:: WHAT TO DO ::
Please give the records below again in full, exactly, with the images left out.

:: DATA SHOWN ::
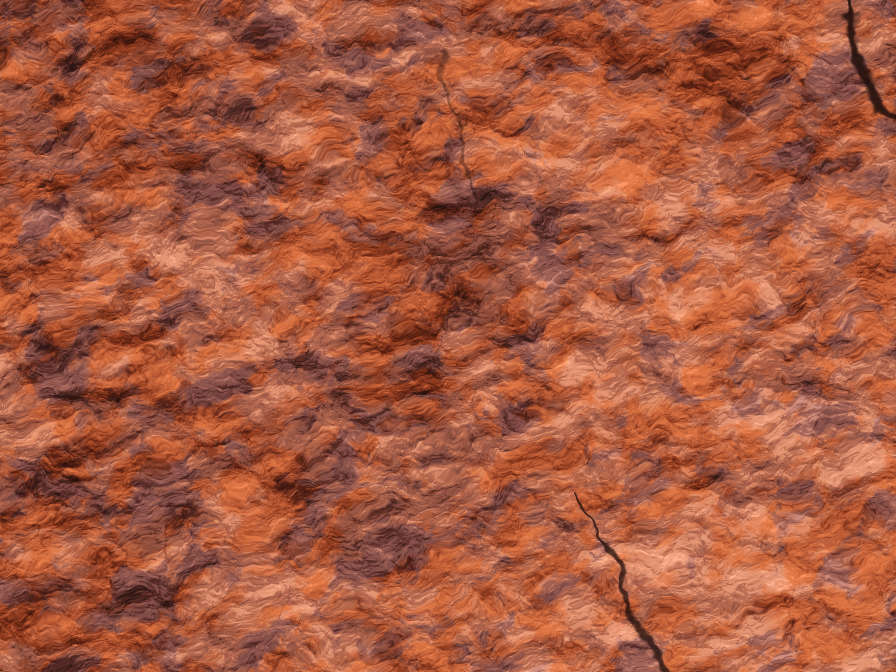
Reproduce this texture procedurally as a Shadertoy shader.

```glsl
const mat2 TURN = mat2(0.8, 0.6, -0.6, 0.8);

vec2 randomGradient(vec2 cell) {
    vec3 q = fract(vec3(cell.xyx) * vec3(0.1031, 0.1030, 0.0973));
    q += dot(q, q.yzx + 33.33);
    float angle = 6.2832 * fract((q.x + q.y) * q.z);
    return vec2(cos(angle), sin(angle));
}

float gradientNoise(vec2 p) {
    vec2 i = floor(p), f = fract(p);
    vec2 w = f * f * f * (f * (f * 6.0 - 15.0) + 10.0);
    vec2 e = vec2(1.0, 0.0);
    float a = dot(randomGradient(i), f);
    float b = dot(randomGradient(i + e), f - e);
    float c = dot(randomGradient(i + e.yx), f - e.yx);
    float d = dot(randomGradient(i + 1.0), f - 1.0);
    return mix(mix(a, b, w.x), mix(c, d, w.x), w.y);
}

float fbm(vec2 p, int octaves) {
    float sum = 0.0, amplitude = 0.6;
    for (int i = 0; i < octaves; i++) {
        sum += amplitude * gradientNoise(p);
        p = TURN * p * 2.03 + 17.3;
        amplitude *= 0.55;
    }
    return sum;
}

// Lumpy relief: rounded knobs split by sharp creases
float rockHeight(vec2 p) {
    float height = 0.0, frequency = 5.0;
    vec2 q = p * frequency;
    for (int i = 0; i < 6; i++) {
        float n = gradientNoise(q);
        height += mix(n, abs(n) * 1.3, 0.6) / frequency;
        q = TURN * q * 2.03 + 9.7;
        frequency *= 2.03;
    }
    return height;
}

// Four-stop colour ramp from shadow to lit face
vec3 ramp(float t, vec3 shadow, vec3 low, vec3 middle, vec3 lit) {
    vec3 color = mix(shadow, low, smoothstep(0.0, 0.33, t));
    color = mix(color, middle, smoothstep(0.3, 0.64, t));
    return mix(color, lit, smoothstep(0.6, 0.95, t));
}

// Jagged line that fades and narrows toward its start
float crack(vec2 p, vec2 start, vec2 end, float width) {
    vec2 along = end - start;
    float s = clamp(dot(p - start, along) / dot(along, along), 0.0, 1.0);
    float dist = length(p - start - along * s);
    float radius = width * (0.25 + 0.75 * s);
    return 1.0 - smoothstep(radius * 0.4, radius * 1.5, dist);
}

float hollow(vec2 p, vec2 center, vec2 size) {
    vec2 d = (p - center) / size;
    return exp(-dot(d, d));
}

void mainImage(out vec4 fragColor, in vec2 fragCoord) {
    vec2 uv = fragCoord / iResolution.y;
    vec2 warp = vec2(fbm(uv * 9.0, 4), fbm(uv * 9.0 + 41.0, 4));

    // Grain drawn out along a gentle rising slant
    vec2 p = mat2(0.94, -0.34, 0.34, 0.94) * uv;
    p = p * vec2(0.82, 1.2) + warp * 0.035;

    // Light from above and slightly right
    float eps = 0.002;
    float h = rockHeight(p);
    vec2 slope = vec2(rockHeight(p + vec2(eps, 0.0)) - h,
                      rockHeight(p + vec2(0.0, eps)) - h) / eps;
    float relief = dot(slope, vec2(-0.35, -0.94));

    // Broad shade, mottling and mineral stains
    float broad = fbm(uv * 2.6 + 5.0, 3);
    float mottle = fbm(p * 17.0 + 23.0, 5);
    float stain = smoothstep(0.06, 0.22, fbm(p * 13.0 + 71.0, 5) - 0.25 * broad);
    float crease = 1.0 - smoothstep(0.0, 0.05, abs(fbm(p * 12.0 + 3.0, 4)));
    crease *= smoothstep(-0.05, 0.2, fbm(uv * 7.0 + 60.0, 3));

    float tone = 0.58 + 0.14 * relief + 0.45 * broad + 0.6 * mottle;
    tone += 0.13 * (uv.x - 0.67) - 0.12 * (uv.y - 0.5);
    tone -= 0.24 * stain + 0.22 * crease;

    // Sheltered hollows
    vec2 bent = uv + warp * 0.12;
    tone -= 0.42 * hollow(bent, vec2(0.69, 0.58), vec2(0.08, 0.05));
    tone -= 0.3 * hollow(bent, vec2(1.05, 0.91), vec2(0.14, 0.04));
    tone -= 0.22 * hollow(bent, vec2(0.6, 0.42), vec2(0.06, 0.12));

    // Rusty orange against dusty pink
    vec3 rusty = ramp(tone, vec3(0.36, 0.13, 0.07), vec3(0.56, 0.23, 0.12),
                      vec3(0.74, 0.36, 0.21), vec3(0.86, 0.45, 0.26));
    vec3 dusty = ramp(tone, vec3(0.38, 0.18, 0.14), vec3(0.57, 0.32, 0.26),
                      vec3(0.71, 0.41, 0.31), vec3(0.89, 0.58, 0.45));
    float dust = 0.5 + 1.3 * fbm(uv * 4.0 + 90.0, 3) + 1.8 * fbm(p * 21.0 + 31.0, 4);
    vec3 color = mix(rusty, dusty, smoothstep(0.1, 0.9, dust + 0.35 * stain));
    color = mix(color, color * vec3(0.88, 0.94, 1.12), 0.8 * stain);

    // Brightest crests and deepest pits
    color += vec3(0.14, 0.14, 0.13) * smoothstep(0.95, 1.5, tone);
    color *= 1.0 - 0.5 * smoothstep(0.05, -0.35, tone);

    // Fissures
    vec2 jagged = uv + warp * 0.05;
    float fissure = crack(jagged, vec2(1.25, 1.02), vec2(1.30, 0.84), 0.010);
    fissure = max(fissure, crack(jagged, vec2(1.37, 0.80), vec2(1.30, 0.84), 0.008));
    fissure = max(fissure, 0.85 * crack(jagged, vec2(0.86, 0.27), vec2(1.0, -0.01), 0.007));
    fissure = max(fissure, 0.4 * crack(jagged, vec2(0.72, 0.68), vec2(0.65, 0.93), 0.005));
    color = mix(color, vec3(0.13, 0.06, 0.05), 0.9 * fissure);

    fragColor = vec4(clamp(color, 0.0, 1.0), 1.0);
}
```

:: RESULT BELOW ::
Reproduce this texture procedurally as a Shadertoy shader.

```glsl
const mat2 TURN = mat2(0.8, 0.6, -0.6, 0.8);

vec2 randomGradient(vec2 cell) {
    vec3 q = fract(vec3(cell.xyx) * vec3(0.1031, 0.1030, 0.0973));
    q += dot(q, q.yzx + 33.33);
    float angle = 6.2832 * fract((q.x + q.y) * q.z);
    return vec2(cos(angle), sin(angle));
}

float gradientNoise(vec2 p) {
    vec2 i = floor(p), f = fract(p);
    vec2 w = f * f * f * (f * (f * 6.0 - 15.0) + 10.0);
    vec2 e = vec2(1.0, 0.0);
    float a = dot(randomGradient(i), f);
    float b = dot(randomGradient(i + e), f - e);
    float c = dot(randomGradient(i + e.yx), f - e.yx);
    float d = dot(randomGradient(i + 1.0), f - 1.0);
    return mix(mix(a, b, w.x), mix(c, d, w.x), w.y);
}

float fbm(vec2 p, int octaves) {
    float sum = 0.0, amplitude = 0.6;
    for (int i = 0; i < octaves; i++) {
        sum += amplitude * gradientNoise(p);
        p = TURN * p * 2.03 + 17.3;
        amplitude *= 0.55;
    }
    return sum;
}

// Lumpy relief: rounded knobs split by sharp creases
float rockHeight(vec2 p) {
    float height = 0.0, frequency = 5.0;
    vec2 q = p * frequency;
    for (int i = 0; i < 6; i++) {
        float n = gradientNoise(q);
        height += mix(n, abs(n) * 1.3, 0.6) / frequency;
        q = TURN * q * 2.03 + 9.7;
        frequency *= 2.03;
    }
    return height;
}

// Four-stop colour ramp from shadow to lit face
vec3 ramp(float t, vec3 shadow, vec3 low, vec3 middle, vec3 lit) {
    vec3 color = mix(shadow, low, smoothstep(0.0, 0.33, t));
    color = mix(color, middle, smoothstep(0.3, 0.64, t));
    return mix(color, lit, smoothstep(0.6, 0.95, t));
}

// Jagged line that fades and narrows toward its start
float crack(vec2 p, vec2 start, vec2 end, float width) {
    vec2 along = end - start;
    float s = clamp(dot(p - start, along) / dot(along, along), 0.0, 1.0);
    float dist = length(p - start - along * s);
    float radius = width * (0.25 + 0.75 * s);
    return 1.0 - smoothstep(radius * 0.4, radius * 1.5, dist);
}

float hollow(vec2 p, vec2 center, vec2 size) {
    vec2 d = (p - center) / size;
    return exp(-dot(d, d));
}

void mainImage(out vec4 fragColor, in vec2 fragCoord) {
    vec2 uv = fragCoord / iResolution.y;
    vec2 warp = vec2(fbm(uv * 9.0, 4), fbm(uv * 9.0 + 41.0, 4));

    // Grain drawn out along a gentle rising slant
    vec2 p = mat2(0.94, -0.34, 0.34, 0.94) * uv;
    p = p * vec2(0.82, 1.2) + warp * 0.035;

    // Light from above and slightly right
    float eps = 0.002;
    float h = rockHeight(p);
    vec2 slope = vec2(rockHeight(p + vec2(eps, 0.0)) - h,
                      rockHeight(p + vec2(0.0, eps)) - h) / eps;
    float relief = dot(slope, vec2(-0.35, -0.94));

    // Broad shade, mottling and mineral stains
    float broad = fbm(uv * 2.6 + 5.0, 3);
    float mottle = fbm(p * 17.0 + 23.0, 5);
    float stain = smoothstep(0.06, 0.22, fbm(p * 13.0 + 71.0, 5) - 0.25 * broad);
    float crease = 1.0 - smoothstep(0.0, 0.05, abs(fbm(p * 12.0 + 3.0, 4)));
    crease *= smoothstep(-0.05, 0.2, fbm(uv * 7.0 + 60.0, 3));

    float tone = 0.58 + 0.14 * relief + 0.45 * broad + 0.6 * mottle;
    tone += 0.13 * (uv.x - 0.67) - 0.12 * (uv.y - 0.5);
    tone -= 0.24 * stain + 0.22 * crease;

    // Sheltered hollows
    vec2 bent = uv + warp * 0.12;
    tone -= 0.42 * hollow(bent, vec2(0.69, 0.58), vec2(0.08, 0.05));
    tone -= 0.3 * hollow(bent, vec2(1.05, 0.91), vec2(0.14, 0.04));
    tone -= 0.22 * hollow(bent, vec2(0.6, 0.42), vec2(0.06, 0.12));

    // Rusty orange against dusty pink
    vec3 rusty = ramp(tone, vec3(0.36, 0.13, 0.07), vec3(0.56, 0.23, 0.12),
                      vec3(0.74, 0.36, 0.21), vec3(0.86, 0.45, 0.26));
    vec3 dusty = ramp(tone, vec3(0.38, 0.18, 0.14), vec3(0.57, 0.32, 0.26),
                      vec3(0.71, 0.41, 0.31), vec3(0.89, 0.58, 0.45));
    float dust = 0.5 + 1.3 * fbm(uv * 4.0 + 90.0, 3) + 1.8 * fbm(p * 21.0 + 31.0, 4);
    vec3 color = mix(rusty, dusty, smoothstep(0.1, 0.9, dust + 0.35 * stain));
    color = mix(color, color * vec3(0.88, 0.94, 1.12), 0.8 * stain);

    // Brightest crests and deepest pits
    color += vec3(0.14, 0.14, 0.13) * smoothstep(0.95, 1.5, tone);
    color *= 1.0 - 0.5 * smoothstep(0.05, -0.35, tone);

    // Fissures
    vec2 jagged = uv + warp * 0.05;
    float fissure = crack(jagged, vec2(1.25, 1.02), vec2(1.30, 0.84), 0.010);
    fissure = max(fissure, crack(jagged, vec2(1.37, 0.80), vec2(1.30, 0.84), 0.008));
    fissure = max(fissure, 0.85 * crack(jagged, vec2(0.86, 0.27), vec2(1.0, -0.01), 0.007));
    fissure = max(fissure, 0.4 * crack(jagged, vec2(0.72, 0.68), vec2(0.65, 0.93), 0.005));
    color = mix(color, vec3(0.13, 0.06, 0.05), 0.9 * fissure);

    fragColor = vec4(clamp(color, 0.0, 1.0), 1.0);
}
```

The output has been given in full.